• [What to produce] Only lines with the word "code" belong in the answer; copy them from the records below.

• [Source data]
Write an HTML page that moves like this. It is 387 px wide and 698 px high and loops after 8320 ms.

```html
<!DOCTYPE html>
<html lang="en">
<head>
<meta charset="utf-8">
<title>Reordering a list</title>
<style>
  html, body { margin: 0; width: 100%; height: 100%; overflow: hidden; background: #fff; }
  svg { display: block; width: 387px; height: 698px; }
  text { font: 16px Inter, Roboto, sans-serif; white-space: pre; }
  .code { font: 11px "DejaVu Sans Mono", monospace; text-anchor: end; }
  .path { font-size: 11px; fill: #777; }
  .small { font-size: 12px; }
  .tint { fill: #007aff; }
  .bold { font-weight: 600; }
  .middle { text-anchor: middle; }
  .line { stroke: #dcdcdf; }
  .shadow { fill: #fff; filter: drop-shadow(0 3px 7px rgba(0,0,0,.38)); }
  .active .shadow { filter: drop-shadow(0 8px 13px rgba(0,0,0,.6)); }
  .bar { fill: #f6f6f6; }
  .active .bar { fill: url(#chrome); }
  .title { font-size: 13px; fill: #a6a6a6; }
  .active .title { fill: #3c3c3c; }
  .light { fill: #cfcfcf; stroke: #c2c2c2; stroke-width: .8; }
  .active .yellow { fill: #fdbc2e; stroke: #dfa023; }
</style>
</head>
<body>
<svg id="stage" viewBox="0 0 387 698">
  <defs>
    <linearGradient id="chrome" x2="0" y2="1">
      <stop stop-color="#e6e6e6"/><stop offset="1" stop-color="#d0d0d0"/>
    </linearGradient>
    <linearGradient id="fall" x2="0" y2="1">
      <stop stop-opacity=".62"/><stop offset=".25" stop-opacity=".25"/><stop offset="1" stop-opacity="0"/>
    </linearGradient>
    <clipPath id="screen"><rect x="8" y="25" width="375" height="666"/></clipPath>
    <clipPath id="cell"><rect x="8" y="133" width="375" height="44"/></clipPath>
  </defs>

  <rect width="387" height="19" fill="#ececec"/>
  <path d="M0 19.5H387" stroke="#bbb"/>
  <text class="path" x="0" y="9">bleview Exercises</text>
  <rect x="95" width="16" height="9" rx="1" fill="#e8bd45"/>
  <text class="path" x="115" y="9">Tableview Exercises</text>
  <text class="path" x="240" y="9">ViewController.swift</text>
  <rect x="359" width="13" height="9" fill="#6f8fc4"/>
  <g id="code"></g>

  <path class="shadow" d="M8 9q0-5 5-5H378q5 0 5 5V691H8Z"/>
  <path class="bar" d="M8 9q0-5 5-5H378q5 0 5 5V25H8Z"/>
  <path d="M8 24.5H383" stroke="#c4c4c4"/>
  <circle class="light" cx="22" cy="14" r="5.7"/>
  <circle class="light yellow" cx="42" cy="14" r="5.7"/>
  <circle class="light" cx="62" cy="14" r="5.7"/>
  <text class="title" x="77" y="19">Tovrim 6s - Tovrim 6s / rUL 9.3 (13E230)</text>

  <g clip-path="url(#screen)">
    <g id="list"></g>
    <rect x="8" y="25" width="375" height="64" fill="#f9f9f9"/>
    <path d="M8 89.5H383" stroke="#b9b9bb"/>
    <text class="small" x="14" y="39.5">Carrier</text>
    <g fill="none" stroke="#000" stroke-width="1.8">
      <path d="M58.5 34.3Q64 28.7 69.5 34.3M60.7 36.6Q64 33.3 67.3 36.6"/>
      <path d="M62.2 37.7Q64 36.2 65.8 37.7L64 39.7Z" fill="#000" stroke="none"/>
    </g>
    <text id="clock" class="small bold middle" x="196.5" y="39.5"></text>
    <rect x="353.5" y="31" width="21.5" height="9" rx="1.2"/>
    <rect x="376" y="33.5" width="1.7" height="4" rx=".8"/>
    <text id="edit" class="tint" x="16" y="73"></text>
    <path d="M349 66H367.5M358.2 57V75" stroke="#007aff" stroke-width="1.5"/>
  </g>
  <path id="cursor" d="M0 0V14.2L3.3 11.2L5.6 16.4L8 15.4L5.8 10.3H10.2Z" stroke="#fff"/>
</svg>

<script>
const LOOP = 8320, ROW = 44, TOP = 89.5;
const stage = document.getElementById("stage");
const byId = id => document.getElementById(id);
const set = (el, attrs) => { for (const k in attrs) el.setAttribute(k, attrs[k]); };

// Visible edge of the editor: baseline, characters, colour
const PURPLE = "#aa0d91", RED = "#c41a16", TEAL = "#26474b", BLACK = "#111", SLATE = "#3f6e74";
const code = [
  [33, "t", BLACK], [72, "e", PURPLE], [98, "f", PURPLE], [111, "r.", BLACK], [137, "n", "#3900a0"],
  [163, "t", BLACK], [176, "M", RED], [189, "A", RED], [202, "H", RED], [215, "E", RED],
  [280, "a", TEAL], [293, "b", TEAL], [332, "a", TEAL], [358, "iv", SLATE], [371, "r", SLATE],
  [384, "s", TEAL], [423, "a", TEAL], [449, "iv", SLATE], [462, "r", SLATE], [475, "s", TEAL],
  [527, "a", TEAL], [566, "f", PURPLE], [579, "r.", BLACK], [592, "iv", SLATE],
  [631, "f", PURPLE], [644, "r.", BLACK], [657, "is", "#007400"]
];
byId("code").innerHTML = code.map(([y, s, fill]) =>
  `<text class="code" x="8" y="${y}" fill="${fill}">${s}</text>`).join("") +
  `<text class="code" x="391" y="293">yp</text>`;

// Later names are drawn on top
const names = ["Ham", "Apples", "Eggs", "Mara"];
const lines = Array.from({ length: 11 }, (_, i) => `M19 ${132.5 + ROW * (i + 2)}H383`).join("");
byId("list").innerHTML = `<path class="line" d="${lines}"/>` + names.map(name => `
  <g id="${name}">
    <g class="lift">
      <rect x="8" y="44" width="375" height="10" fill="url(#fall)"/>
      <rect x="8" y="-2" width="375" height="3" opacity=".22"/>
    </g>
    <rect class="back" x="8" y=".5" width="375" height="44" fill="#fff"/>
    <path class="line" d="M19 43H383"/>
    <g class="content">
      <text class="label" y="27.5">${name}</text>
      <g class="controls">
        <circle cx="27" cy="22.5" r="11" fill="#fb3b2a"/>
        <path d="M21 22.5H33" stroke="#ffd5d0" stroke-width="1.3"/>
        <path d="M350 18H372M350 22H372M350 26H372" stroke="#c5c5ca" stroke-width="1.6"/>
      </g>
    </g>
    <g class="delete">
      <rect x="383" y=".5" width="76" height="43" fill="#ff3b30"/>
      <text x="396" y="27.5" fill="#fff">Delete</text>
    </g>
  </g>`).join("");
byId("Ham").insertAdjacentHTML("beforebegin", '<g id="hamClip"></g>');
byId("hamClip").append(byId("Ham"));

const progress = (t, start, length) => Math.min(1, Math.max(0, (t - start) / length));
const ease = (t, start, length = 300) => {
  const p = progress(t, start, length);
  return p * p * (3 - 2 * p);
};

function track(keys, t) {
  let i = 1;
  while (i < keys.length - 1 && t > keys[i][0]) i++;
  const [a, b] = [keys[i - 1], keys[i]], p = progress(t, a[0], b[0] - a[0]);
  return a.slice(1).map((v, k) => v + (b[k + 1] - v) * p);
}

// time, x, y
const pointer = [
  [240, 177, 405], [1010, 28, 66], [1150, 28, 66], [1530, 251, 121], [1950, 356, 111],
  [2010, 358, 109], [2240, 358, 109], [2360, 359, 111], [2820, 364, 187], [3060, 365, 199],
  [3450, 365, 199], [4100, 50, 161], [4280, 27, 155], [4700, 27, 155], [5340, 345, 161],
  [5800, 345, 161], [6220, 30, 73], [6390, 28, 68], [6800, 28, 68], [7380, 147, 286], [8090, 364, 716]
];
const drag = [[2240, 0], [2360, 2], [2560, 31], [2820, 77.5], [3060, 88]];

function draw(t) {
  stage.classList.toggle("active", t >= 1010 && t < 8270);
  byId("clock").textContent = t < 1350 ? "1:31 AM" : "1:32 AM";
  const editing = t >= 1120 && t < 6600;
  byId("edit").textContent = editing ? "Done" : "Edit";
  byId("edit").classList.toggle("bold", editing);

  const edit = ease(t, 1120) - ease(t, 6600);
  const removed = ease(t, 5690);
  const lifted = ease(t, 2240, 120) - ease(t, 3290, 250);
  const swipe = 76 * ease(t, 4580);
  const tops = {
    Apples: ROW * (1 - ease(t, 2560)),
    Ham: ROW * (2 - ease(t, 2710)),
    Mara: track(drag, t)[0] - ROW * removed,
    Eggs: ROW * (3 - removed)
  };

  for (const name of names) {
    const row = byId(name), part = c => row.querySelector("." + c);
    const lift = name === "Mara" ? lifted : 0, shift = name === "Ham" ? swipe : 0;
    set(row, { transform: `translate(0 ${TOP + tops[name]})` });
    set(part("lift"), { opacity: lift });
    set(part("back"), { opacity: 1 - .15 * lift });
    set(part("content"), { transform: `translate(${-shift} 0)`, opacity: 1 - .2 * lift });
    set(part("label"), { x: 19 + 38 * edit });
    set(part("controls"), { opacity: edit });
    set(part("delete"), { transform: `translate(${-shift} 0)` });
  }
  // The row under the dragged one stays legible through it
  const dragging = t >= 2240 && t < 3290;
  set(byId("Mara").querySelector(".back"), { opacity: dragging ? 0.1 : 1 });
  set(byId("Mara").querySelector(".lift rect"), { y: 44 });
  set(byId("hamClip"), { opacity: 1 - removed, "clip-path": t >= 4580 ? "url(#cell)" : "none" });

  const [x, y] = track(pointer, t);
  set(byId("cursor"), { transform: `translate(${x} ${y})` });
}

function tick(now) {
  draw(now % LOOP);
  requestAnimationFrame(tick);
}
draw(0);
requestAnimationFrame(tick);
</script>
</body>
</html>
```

• [Answer area]
  .code { font: 11px "DejaVu Sans Mono", monospace; text-anchor: end; }
  <g id="code"></g>
const code = [
byId("code").innerHTML = code.map(([y, s, fill]) =>
  `<text class="code" x="8" y="${y}" fill="${fill}">${s}</text>`).join("") +
  `<text class="code" x="391" y="293">yp</text>`;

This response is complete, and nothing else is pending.